If you want to build hundreds of a thing (and let’s face it, you do) now is a magical time to do it. Scale manufacturing has never been more accessible to the hardware hacker, but that doesn’t mean it’s turn-key with no question marks along the way. The path is there, but it’s not well marked and is only now becoming well-traveled. The great news is that yes, you can get hundreds of a thing manufactured, and Kerry Scharfglass proves that it’s a viable process for the lone-wolf electronics designer. He’s shared tips and tricks of the manufacturing process in a prefect level of detail during his talk at the 2018 Hackaday Superconference.
Kerry is the person behind the Dragonfly badge that was sold at DEF CON over the last two years. Yes, this is #badgelife, but it’s also a mechanism for him to test the waters for launching his own medium-run electronics business. And let’s face it, badge making can be a business. Kerry treats it as such in his talk.
The holidays bring us many things. Family and friends are a given, as is the grand meal in which we invariably overindulge. It’s a chance for decades old songs and movies to somehow manage to bubble back up to the surface, and occasionally a little goodwill even slips in here or there. But perhaps above all, the holidays are a time for every retailer to stock themselves to the rafters with stuff. Do you need it? No. Do they want it? No. But it’s there on display anyway, and you’re almost certainly going to buy it.
Which is precisely how I came to purchase a two pack of Bluetooth Low Energy (BLE) “trackers” for the princely sum of $10 USD. I didn’t expect much out of them for $5 each, but as this seemed an exceptionally low price for such technology in a brick and mortar store, I couldn’t resist. Plus there was something familiar about the look of the tracker that I couldn’t quite put my finger on while I was still in the store.

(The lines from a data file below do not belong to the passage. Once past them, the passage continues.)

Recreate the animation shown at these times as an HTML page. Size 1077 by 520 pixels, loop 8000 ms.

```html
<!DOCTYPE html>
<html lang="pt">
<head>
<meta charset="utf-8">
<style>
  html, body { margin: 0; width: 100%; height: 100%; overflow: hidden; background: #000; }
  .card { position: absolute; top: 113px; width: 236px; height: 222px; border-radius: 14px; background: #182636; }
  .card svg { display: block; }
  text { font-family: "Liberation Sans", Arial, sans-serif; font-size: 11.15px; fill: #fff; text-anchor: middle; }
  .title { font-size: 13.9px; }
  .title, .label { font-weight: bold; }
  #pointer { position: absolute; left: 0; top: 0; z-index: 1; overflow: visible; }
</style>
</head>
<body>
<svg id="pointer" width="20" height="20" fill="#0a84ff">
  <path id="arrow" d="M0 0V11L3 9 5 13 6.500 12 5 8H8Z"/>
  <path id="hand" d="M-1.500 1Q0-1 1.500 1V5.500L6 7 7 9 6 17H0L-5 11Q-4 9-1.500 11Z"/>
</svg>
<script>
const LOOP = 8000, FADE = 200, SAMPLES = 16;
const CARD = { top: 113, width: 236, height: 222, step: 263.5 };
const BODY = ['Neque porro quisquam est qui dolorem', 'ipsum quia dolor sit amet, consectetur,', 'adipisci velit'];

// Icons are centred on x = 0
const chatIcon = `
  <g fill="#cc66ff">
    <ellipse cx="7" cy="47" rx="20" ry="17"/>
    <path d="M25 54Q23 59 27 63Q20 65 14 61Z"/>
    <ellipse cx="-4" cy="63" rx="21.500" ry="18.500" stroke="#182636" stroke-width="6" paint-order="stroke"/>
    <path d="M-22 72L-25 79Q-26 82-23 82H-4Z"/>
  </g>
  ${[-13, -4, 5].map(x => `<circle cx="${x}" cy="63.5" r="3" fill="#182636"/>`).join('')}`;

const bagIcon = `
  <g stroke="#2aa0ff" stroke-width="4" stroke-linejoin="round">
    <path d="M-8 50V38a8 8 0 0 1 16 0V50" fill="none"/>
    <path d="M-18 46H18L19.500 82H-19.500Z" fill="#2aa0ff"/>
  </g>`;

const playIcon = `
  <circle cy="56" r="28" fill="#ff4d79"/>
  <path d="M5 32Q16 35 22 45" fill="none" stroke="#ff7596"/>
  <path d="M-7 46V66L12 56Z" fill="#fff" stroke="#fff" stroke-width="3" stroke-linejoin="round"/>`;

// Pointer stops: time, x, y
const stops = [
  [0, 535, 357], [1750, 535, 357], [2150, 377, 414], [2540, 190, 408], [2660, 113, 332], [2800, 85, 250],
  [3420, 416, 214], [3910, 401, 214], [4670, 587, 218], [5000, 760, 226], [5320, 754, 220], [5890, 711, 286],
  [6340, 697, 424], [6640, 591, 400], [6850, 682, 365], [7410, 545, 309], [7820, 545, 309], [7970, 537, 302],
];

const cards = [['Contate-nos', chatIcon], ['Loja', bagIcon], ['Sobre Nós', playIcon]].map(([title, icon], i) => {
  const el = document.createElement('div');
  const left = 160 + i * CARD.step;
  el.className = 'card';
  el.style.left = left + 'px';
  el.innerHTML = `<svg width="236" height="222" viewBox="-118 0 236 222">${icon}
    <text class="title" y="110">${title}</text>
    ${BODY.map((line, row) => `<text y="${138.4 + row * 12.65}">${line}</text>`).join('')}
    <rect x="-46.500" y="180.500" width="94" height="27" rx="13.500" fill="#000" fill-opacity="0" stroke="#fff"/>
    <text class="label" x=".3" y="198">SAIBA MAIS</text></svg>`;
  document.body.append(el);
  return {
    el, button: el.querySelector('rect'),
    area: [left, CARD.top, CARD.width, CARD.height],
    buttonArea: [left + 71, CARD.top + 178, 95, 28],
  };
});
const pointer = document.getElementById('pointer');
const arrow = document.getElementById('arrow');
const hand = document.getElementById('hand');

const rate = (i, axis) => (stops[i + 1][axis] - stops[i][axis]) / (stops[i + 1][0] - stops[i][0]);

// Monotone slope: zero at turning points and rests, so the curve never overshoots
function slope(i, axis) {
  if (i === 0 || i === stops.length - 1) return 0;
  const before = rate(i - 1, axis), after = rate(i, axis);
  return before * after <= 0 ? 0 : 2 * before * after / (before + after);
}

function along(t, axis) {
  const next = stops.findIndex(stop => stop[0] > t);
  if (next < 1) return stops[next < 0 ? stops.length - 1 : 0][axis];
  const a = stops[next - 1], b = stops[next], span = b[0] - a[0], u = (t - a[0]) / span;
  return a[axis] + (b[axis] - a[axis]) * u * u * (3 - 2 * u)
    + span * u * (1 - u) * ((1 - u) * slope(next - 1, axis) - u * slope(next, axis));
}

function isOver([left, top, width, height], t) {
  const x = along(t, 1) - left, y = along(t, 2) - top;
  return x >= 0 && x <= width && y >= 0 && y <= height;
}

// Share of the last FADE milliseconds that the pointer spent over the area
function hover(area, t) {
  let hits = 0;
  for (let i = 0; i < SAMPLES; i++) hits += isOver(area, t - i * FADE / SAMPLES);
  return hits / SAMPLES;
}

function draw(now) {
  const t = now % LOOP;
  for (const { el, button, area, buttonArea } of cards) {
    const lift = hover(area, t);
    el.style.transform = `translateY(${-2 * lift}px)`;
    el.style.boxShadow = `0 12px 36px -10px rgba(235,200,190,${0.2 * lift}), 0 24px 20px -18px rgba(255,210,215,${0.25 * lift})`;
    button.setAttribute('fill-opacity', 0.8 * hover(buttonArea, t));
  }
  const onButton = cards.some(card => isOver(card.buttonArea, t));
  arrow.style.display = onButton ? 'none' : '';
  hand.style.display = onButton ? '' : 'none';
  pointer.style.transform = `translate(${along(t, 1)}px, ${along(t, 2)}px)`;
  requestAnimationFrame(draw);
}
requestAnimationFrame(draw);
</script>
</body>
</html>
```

That vague feeling of recollection sent me digging through my parts bin as soon as I got home, convinced that I had seen something among the detritus that reminded me of my latest prize. Sure enough, I found a “Cube” Bluetooth tracker which, ironically, I had received as a Christmas gift some years ago. Putting them side by side, it was clear that the design of these “itek” trackers took more than a little inspiration from the better known (and five times as expensive) product.
The Cube was a bit thicker, but otherwise the shape, size, and even button placement on the itek was nearly identical. Reading through their respective manuals, the capabilities also seemed in perfect parity, down to being able to use the button on the device as a remote camera control for your smartphone. Which got me thinking: just how similar would these two devices be internally? Clearly they looked and functioned the same, but would they be built the same as well? They would have to cut costs somewhere.

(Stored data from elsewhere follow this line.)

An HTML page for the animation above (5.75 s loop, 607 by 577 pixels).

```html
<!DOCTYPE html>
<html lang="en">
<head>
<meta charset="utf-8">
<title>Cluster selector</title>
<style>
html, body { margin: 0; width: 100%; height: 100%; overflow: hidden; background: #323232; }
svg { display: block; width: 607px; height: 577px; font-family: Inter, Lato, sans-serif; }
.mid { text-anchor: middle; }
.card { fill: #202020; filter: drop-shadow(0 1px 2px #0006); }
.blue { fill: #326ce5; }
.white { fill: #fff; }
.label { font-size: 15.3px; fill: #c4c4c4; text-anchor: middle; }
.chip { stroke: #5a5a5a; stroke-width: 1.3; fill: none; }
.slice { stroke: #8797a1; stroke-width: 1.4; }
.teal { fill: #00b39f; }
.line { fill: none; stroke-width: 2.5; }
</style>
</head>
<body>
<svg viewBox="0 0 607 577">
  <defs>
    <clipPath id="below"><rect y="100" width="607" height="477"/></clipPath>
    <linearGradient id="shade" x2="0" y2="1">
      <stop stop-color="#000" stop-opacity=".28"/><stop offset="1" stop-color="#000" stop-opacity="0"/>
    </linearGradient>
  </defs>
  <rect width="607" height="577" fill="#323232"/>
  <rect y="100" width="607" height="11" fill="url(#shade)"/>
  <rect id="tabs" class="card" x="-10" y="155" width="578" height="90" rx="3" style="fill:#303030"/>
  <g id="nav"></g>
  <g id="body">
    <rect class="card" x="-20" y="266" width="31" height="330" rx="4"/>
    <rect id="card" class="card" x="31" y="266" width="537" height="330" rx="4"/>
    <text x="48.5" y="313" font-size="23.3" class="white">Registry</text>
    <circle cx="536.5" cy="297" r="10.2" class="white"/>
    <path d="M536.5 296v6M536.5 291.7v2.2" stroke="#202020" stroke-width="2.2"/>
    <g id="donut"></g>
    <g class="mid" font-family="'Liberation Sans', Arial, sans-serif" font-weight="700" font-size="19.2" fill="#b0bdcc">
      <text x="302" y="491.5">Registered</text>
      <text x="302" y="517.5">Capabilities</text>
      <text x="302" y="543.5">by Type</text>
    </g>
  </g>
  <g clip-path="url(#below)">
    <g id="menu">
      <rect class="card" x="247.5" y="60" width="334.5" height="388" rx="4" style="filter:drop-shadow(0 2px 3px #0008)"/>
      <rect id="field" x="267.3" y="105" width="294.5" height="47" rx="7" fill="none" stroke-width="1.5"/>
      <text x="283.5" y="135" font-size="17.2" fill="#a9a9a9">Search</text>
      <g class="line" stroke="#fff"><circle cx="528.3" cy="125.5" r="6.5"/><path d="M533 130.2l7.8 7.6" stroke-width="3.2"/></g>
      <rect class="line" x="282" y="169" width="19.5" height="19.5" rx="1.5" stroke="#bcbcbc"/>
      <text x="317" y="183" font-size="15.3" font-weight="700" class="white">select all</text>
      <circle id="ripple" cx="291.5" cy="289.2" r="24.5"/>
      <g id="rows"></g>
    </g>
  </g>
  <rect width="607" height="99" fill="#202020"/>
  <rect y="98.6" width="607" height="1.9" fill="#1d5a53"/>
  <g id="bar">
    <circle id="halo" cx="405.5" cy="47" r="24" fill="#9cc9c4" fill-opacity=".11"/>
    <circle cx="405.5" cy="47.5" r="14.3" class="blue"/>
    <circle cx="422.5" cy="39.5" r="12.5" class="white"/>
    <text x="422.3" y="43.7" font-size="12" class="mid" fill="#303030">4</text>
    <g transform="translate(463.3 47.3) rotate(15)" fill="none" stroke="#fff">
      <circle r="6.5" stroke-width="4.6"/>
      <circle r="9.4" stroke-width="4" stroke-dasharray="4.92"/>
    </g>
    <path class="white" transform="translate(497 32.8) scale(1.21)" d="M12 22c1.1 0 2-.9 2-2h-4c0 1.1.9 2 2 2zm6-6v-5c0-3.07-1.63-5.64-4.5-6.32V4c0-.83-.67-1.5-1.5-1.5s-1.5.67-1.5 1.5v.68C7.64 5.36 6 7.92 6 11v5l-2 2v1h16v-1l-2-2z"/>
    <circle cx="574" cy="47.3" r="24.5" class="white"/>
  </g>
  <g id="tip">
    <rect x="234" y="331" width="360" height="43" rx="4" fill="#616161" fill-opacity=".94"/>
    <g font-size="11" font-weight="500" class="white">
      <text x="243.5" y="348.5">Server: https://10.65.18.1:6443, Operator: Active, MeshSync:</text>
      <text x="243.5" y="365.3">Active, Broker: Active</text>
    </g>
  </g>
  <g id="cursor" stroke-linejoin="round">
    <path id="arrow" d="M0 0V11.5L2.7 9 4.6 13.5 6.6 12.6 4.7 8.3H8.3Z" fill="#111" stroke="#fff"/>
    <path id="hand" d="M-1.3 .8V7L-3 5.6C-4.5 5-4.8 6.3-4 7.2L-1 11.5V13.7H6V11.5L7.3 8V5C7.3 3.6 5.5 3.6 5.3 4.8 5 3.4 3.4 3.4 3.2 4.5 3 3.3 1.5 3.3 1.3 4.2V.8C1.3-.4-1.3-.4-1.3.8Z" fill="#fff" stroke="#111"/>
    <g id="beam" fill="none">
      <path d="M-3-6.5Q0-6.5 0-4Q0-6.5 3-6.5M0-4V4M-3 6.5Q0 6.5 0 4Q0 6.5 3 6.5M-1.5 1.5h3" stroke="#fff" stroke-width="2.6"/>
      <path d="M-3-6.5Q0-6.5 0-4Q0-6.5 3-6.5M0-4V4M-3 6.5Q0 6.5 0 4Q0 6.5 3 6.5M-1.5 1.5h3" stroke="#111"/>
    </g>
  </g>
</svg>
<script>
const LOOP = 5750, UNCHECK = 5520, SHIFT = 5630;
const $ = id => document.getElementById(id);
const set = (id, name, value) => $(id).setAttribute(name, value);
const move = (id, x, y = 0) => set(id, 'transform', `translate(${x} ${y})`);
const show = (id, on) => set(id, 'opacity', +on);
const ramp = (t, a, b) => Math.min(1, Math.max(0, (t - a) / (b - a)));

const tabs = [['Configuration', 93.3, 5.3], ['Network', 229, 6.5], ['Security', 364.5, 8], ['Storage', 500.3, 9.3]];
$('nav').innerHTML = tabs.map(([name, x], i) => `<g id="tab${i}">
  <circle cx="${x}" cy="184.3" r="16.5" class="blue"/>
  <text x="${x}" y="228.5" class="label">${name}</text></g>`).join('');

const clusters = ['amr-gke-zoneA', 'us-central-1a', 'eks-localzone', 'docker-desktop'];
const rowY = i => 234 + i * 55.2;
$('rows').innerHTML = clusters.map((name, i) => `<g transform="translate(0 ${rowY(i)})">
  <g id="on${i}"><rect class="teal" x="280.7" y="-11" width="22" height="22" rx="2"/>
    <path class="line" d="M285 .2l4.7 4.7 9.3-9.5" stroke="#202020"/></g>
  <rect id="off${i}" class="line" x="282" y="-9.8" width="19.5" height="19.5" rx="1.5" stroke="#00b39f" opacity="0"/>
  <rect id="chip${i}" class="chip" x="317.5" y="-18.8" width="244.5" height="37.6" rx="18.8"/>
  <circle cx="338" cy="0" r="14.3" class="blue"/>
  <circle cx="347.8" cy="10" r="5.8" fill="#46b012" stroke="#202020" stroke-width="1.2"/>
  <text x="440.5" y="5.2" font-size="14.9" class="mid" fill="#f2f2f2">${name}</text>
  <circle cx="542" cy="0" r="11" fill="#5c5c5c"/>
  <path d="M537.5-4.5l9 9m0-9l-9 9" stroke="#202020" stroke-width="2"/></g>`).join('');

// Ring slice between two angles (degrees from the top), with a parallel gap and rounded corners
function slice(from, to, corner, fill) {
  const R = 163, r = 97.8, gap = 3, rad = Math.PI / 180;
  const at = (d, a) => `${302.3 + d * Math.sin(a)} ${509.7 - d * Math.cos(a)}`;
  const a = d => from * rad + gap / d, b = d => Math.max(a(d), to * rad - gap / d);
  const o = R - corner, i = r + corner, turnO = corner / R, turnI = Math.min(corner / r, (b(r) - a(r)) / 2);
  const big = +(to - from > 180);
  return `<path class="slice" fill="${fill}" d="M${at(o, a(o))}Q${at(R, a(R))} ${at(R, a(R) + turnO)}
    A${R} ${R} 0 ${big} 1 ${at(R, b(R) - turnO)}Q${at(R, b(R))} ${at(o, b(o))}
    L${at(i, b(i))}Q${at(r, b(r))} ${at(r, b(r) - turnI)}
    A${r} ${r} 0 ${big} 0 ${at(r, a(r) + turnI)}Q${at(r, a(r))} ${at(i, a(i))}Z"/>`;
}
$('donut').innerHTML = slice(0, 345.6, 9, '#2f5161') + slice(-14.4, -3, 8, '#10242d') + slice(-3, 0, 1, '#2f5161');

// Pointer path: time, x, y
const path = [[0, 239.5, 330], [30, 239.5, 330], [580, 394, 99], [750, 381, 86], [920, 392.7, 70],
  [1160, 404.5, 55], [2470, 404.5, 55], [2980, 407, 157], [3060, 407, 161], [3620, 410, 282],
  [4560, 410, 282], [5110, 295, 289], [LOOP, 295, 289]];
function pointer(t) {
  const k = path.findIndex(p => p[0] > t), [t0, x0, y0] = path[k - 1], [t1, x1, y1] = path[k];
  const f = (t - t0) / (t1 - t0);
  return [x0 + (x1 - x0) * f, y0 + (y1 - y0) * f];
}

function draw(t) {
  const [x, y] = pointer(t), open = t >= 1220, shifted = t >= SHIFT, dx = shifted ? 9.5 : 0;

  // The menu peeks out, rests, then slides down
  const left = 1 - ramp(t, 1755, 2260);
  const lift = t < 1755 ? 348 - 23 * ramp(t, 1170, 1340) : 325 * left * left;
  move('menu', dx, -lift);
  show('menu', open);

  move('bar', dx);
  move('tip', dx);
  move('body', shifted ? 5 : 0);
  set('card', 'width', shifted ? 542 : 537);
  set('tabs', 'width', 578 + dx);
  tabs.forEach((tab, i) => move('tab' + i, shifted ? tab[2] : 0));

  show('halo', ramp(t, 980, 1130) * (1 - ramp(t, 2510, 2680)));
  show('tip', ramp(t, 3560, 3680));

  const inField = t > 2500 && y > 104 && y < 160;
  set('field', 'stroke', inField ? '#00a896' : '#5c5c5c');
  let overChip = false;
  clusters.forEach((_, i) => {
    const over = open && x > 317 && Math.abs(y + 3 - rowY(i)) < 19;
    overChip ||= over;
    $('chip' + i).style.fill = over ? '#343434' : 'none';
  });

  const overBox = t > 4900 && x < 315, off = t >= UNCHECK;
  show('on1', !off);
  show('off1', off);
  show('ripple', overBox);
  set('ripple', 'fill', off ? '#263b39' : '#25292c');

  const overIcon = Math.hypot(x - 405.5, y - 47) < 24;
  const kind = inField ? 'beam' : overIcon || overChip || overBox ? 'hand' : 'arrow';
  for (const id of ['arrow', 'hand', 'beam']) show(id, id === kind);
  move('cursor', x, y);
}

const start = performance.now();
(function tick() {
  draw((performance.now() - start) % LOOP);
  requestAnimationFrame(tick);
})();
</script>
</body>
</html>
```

Determined to find out how a company can put out what for all the world looks like a mirror image of a competitor’s device while undercutting them by such a large margin, I cracked both trackers open to get a bit more familiar with what makes them tick. What I found on closer inspection of these two similar gadgets is perhaps best summarized by that age old cautionary adage: “Don’t judge a book by its cover.”

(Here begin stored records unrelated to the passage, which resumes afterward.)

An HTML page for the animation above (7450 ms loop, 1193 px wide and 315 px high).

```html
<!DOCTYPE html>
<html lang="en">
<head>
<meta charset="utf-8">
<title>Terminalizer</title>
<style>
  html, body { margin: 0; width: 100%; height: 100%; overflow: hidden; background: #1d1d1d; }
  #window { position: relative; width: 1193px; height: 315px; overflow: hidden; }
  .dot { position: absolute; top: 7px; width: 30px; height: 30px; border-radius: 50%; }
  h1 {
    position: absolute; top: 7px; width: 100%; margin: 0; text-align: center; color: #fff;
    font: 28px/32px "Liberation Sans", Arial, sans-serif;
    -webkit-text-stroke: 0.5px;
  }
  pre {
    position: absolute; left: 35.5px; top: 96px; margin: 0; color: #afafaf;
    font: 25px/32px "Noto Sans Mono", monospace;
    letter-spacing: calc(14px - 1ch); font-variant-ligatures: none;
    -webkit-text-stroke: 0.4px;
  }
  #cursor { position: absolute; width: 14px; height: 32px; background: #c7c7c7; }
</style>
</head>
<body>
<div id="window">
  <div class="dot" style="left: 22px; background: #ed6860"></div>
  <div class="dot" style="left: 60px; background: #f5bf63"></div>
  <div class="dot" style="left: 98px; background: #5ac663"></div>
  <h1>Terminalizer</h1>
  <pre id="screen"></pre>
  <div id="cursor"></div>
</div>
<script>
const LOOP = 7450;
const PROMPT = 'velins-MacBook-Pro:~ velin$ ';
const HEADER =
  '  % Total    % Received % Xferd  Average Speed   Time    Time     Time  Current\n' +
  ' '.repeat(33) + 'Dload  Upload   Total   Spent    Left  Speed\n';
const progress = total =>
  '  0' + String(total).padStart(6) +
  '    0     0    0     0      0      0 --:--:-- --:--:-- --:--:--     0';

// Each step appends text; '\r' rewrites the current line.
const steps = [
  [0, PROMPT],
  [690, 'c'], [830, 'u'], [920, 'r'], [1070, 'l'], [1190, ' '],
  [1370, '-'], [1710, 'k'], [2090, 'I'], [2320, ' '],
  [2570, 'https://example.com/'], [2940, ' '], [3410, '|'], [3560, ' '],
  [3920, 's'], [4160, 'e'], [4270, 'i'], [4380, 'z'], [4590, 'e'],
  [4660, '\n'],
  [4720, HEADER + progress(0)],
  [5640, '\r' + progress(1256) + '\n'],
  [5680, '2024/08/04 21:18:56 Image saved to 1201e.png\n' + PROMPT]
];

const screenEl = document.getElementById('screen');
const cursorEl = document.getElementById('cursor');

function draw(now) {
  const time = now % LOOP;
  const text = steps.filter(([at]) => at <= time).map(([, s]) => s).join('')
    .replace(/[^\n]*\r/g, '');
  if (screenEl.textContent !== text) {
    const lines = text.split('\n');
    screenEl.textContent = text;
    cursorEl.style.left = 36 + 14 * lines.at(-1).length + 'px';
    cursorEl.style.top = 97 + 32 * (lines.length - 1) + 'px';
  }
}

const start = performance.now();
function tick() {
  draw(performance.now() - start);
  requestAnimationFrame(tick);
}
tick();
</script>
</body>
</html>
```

Have you ever considered the manufacture of candles? Not necessarily manufacturing them yourself, but how they are manufactured in a small-scale industrial setting? It’s something that has been of great concern to Michael Schuldt as he grappled with the task of automating a simple manual candle production process.
It’s not just an interesting subject, but the topic of manufacturing automation is something we can all learn from. This was the subject of his Adventures in Manufacturing Automation talk at the recent Hackaday Superconference which you’ll find below the break. Let’s dive in and see what this is all about!